Shared calendars, like shared documents, push our boundaries in the workplace. Shared calendars let other people see and touch our time in ways that have limited equivalents. Having a staff member, usually an assistant, manage your calendar used to be a status signal and implied that your time was important. But shared calendars instead open your time to the world — a huge benefit for our evermore collaborative work. Unless they are effectively managed, however, they can be a major drain on our time.
My 10 tips cover three important dimensions: Technology settings and strategies, our developing calendaring etiquette and norms, and broader organizational practices.
Technology settings and strategies
1. Set up appointment slots. Many systems (I’m most familar with Tungle.me and Google Calendar) let you choose the times others can book you.
2. Make your wishes known. Many systems let you add comments on the page where people would schedule you, so use those comments to share your preferences for scheduling meetings. On my scheduling page I ask that people request at least three options, across multiple days.
3. Set your default meeting time to a smaller increment. This great tip comes from Thursday Bram. I just changed my default meeting time to 15 minutes. She also challenges us to:
4. Schedule your own time so you can get some work done. My own technique is to schedule my required events (with prep, travel, and assimilation time added on), block time for work, and then negotiate the shared aspect of my calendar. You may not have that kind of control, but as you’ll see in the the organizational practices category of tips, you won’t have this kind of control unless you ask.
5. Check the other person’s schedule first. Before asking someone if you can book some time (see next tip below), search the system for times that might work.
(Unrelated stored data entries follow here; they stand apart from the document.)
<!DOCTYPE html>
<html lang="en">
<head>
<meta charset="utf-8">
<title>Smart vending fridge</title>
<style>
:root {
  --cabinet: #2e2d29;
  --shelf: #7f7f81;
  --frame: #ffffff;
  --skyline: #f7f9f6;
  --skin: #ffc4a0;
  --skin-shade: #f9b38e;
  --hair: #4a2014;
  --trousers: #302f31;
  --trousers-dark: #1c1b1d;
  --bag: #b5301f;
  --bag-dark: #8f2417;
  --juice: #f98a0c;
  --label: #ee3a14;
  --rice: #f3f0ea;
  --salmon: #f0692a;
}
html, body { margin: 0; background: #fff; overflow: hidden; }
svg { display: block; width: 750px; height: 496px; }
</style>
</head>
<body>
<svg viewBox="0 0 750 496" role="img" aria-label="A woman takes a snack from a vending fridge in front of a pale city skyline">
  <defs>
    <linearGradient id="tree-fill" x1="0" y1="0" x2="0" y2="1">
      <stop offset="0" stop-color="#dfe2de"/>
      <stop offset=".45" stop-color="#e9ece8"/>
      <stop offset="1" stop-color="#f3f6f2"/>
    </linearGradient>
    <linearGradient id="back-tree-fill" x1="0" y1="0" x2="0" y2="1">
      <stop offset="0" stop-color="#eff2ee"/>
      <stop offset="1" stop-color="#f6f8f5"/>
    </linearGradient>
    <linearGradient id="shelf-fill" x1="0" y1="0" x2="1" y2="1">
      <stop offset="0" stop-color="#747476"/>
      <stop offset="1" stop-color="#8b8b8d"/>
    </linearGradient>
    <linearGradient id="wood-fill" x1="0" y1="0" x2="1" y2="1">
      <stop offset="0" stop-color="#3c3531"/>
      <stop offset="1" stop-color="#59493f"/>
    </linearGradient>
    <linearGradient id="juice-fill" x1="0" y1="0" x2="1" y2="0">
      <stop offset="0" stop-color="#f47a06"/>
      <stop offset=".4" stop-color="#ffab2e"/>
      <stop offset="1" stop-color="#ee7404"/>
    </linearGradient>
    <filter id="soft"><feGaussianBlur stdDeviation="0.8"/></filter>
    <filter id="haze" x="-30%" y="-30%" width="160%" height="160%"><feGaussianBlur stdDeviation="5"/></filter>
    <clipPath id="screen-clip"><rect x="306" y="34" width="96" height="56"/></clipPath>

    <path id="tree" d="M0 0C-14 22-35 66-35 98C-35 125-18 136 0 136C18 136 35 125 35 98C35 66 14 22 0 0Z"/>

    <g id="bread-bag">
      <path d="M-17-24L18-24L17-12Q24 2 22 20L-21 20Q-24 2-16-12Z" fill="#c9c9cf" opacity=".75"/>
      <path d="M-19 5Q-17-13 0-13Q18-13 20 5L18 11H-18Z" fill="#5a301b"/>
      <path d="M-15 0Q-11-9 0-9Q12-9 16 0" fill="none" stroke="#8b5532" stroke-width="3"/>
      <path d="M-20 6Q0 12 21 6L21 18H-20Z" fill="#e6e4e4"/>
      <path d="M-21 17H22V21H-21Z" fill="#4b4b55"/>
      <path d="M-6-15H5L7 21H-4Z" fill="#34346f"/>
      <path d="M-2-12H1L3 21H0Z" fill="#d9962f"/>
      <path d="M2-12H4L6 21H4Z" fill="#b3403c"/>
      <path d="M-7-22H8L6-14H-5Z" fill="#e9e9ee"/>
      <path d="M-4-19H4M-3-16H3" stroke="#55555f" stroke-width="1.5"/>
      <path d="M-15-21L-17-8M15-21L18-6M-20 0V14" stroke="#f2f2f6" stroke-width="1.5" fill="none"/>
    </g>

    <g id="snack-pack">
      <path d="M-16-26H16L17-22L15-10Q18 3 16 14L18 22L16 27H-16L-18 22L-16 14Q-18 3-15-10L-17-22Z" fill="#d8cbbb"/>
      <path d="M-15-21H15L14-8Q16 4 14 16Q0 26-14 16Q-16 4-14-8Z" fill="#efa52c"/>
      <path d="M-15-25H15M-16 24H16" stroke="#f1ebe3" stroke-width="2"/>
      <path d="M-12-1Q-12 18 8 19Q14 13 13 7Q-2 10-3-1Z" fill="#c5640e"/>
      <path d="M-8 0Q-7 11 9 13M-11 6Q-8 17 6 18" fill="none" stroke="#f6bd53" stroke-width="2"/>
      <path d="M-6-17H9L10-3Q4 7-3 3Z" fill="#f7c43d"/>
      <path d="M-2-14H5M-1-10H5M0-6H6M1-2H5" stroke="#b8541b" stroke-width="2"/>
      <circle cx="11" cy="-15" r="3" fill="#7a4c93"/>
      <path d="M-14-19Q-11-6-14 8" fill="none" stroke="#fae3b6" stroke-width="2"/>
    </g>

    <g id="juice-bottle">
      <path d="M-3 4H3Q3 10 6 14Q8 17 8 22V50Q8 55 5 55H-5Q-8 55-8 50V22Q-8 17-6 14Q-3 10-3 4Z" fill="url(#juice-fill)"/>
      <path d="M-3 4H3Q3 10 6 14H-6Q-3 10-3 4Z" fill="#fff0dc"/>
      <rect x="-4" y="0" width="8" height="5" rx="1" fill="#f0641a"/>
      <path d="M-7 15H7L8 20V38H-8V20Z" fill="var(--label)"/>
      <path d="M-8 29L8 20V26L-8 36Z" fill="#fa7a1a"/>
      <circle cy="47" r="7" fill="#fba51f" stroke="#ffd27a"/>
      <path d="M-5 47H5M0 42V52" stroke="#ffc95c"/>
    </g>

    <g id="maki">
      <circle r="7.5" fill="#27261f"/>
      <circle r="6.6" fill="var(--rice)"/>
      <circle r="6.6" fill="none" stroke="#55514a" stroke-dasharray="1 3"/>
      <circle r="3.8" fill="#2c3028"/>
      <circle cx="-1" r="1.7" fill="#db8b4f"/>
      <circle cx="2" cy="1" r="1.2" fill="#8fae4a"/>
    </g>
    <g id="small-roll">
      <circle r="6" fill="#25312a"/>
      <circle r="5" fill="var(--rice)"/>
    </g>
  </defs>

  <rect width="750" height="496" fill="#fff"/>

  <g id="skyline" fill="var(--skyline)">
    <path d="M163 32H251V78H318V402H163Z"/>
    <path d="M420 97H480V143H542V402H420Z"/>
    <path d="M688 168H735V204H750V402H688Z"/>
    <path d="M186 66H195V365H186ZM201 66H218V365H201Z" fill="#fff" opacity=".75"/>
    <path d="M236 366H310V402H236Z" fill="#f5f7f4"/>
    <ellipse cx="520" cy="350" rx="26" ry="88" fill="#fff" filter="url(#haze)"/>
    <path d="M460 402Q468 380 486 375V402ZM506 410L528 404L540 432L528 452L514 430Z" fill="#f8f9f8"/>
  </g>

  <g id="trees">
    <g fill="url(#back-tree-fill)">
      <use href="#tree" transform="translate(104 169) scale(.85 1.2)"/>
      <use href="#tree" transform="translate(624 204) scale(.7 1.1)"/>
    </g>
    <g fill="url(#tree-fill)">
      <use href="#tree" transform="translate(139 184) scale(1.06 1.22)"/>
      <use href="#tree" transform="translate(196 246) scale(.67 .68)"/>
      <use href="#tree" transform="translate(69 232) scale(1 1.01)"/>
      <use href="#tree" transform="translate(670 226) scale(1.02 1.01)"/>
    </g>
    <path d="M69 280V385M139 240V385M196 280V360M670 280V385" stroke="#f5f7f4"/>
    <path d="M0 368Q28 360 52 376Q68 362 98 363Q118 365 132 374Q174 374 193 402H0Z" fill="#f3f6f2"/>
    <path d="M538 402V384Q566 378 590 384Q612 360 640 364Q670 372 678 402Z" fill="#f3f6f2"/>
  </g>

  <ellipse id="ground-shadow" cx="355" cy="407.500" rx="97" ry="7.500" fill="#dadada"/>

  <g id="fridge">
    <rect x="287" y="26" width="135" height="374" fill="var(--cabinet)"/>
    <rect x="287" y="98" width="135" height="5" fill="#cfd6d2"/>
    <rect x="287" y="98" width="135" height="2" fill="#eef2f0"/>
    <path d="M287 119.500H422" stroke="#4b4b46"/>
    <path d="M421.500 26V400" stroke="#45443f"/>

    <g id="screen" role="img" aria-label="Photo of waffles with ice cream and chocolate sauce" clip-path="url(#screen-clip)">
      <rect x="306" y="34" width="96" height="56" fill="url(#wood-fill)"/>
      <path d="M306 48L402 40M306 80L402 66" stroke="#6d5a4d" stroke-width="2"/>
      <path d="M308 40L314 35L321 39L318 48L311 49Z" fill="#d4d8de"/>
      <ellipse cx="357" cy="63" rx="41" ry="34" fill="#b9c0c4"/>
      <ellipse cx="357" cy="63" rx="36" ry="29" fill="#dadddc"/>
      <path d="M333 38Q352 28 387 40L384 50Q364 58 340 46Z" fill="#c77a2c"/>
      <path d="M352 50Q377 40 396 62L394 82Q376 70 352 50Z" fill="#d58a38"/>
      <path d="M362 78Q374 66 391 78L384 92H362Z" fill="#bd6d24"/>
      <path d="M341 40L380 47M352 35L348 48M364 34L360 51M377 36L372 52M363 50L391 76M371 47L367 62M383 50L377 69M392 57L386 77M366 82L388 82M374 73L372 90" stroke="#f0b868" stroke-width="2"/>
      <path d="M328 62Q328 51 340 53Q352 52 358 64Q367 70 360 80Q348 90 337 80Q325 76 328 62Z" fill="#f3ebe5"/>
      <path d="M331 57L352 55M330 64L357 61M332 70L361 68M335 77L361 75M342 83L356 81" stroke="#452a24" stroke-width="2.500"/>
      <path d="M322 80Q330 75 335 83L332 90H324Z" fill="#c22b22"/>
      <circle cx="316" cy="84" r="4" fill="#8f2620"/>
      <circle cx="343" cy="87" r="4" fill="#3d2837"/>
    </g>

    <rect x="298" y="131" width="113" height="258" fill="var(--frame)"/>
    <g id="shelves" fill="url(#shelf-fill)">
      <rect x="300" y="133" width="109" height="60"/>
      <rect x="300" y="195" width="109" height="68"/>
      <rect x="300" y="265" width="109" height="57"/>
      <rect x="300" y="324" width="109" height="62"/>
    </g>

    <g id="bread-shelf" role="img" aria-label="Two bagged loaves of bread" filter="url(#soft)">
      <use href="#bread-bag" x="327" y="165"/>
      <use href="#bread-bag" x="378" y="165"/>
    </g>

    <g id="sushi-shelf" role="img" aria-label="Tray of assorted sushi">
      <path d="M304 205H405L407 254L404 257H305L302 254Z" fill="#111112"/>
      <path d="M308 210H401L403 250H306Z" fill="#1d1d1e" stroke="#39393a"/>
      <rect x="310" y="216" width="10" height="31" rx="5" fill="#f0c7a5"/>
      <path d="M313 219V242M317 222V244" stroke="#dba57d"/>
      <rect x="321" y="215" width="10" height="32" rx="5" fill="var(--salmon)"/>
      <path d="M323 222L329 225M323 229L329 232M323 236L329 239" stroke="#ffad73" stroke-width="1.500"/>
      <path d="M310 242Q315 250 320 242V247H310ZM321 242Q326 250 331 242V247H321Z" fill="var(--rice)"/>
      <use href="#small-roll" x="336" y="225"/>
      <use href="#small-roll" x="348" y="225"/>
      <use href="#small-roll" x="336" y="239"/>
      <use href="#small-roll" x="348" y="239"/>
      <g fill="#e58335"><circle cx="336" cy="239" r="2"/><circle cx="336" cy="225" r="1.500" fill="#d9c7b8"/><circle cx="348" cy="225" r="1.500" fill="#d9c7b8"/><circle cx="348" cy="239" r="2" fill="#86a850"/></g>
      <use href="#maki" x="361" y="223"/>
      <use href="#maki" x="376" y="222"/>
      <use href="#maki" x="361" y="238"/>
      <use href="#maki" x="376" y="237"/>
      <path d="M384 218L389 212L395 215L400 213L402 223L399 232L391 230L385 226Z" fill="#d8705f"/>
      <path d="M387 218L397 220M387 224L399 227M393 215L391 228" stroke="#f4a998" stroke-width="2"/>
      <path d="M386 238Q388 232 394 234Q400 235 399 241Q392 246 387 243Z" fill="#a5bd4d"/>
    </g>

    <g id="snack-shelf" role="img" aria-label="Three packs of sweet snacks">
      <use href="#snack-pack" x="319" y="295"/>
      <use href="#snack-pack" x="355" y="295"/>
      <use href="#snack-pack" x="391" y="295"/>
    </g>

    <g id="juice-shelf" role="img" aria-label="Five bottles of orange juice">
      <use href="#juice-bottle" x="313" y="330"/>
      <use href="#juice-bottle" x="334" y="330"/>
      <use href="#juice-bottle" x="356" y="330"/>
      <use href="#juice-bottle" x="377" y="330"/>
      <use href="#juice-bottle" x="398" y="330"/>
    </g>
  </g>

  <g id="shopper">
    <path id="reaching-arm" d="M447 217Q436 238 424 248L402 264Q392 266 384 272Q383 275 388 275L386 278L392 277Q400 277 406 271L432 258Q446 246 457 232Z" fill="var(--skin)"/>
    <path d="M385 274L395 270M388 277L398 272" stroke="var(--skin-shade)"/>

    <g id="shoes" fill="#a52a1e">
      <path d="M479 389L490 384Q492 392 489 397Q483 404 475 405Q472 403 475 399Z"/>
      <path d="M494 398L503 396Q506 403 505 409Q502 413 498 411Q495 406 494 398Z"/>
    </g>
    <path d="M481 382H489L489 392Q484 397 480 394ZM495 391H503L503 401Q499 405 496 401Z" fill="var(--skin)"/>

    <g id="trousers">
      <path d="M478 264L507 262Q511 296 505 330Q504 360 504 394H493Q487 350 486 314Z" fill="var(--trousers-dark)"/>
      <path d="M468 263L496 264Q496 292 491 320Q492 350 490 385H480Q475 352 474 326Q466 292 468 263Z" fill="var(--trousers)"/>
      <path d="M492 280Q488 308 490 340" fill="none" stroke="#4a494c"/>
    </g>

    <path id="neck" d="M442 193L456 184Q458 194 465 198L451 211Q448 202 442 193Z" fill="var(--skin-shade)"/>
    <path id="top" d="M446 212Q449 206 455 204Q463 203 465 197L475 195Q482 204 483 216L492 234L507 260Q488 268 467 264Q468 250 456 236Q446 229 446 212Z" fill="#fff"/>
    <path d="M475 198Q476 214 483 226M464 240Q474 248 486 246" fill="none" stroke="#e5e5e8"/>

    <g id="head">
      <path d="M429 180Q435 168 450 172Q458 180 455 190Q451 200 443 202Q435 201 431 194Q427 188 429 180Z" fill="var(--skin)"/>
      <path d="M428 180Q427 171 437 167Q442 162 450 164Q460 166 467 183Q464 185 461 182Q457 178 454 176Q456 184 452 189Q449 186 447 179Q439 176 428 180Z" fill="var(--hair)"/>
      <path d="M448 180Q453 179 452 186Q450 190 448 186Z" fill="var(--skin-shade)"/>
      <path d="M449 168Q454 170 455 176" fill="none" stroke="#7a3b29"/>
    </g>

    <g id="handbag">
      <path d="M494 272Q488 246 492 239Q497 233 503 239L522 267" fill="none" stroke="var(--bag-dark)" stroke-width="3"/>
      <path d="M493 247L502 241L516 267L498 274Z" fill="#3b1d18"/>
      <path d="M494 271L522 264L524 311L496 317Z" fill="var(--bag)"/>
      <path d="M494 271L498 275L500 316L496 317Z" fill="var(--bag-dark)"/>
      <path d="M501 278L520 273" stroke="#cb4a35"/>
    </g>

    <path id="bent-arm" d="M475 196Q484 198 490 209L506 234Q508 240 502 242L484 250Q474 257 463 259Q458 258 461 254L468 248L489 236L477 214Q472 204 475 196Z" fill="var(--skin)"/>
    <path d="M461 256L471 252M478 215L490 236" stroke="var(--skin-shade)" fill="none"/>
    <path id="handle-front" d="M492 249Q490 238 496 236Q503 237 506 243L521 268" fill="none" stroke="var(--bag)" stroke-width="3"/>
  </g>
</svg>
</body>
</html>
You’ll get an better idea of the how busy the person is and be ready to book using their technology of choice.
Etiquette and norms
6. Get an OK before you set the meeting. Don’t book someone else without prior correspondence, unless it is standard operating practice, or the person’s scheduling page says you can.
7. Offer multiple options. If your calendar system allows it, suggest a few different meeting times, spread across multiple days — you never know where the person will be and whether or not they’ll have access to a computer, good wifi, or whatever else the event might need.
8. Don’t schedule back-to-back events. The person will be more likely to be on time and have your agenda in mind if you give them some breathing room. Try and schedule for an “odd” time so others are less likely to schedule immediately before or after your meeting.
9. Talk about calendering and meeting ideals. Come to agreement around norms for booking each other, how personal time can be blocked, and assumptions about meetings. Agree on when it’s ok to say no to a meeting.
10. Enlist IT’s help. See if your information technology gurus can adjust the calendaring system to defaults of 15, 25, or 55 minutes, to help shorten meetings (or at least allow 5 minutes’ breathing room between them). If this isn’t a standard setting, see if IT can ask the vendor to implement it as a new feature.
Certainly, we’ve had shared calendars inside organizations for years. That doesn’t mean we’ve done calendaring well or that we’re prepared for public calendar sharing.
Would be great to know how these tips have worked out for you. Please share other tips you’ve found to be valuable.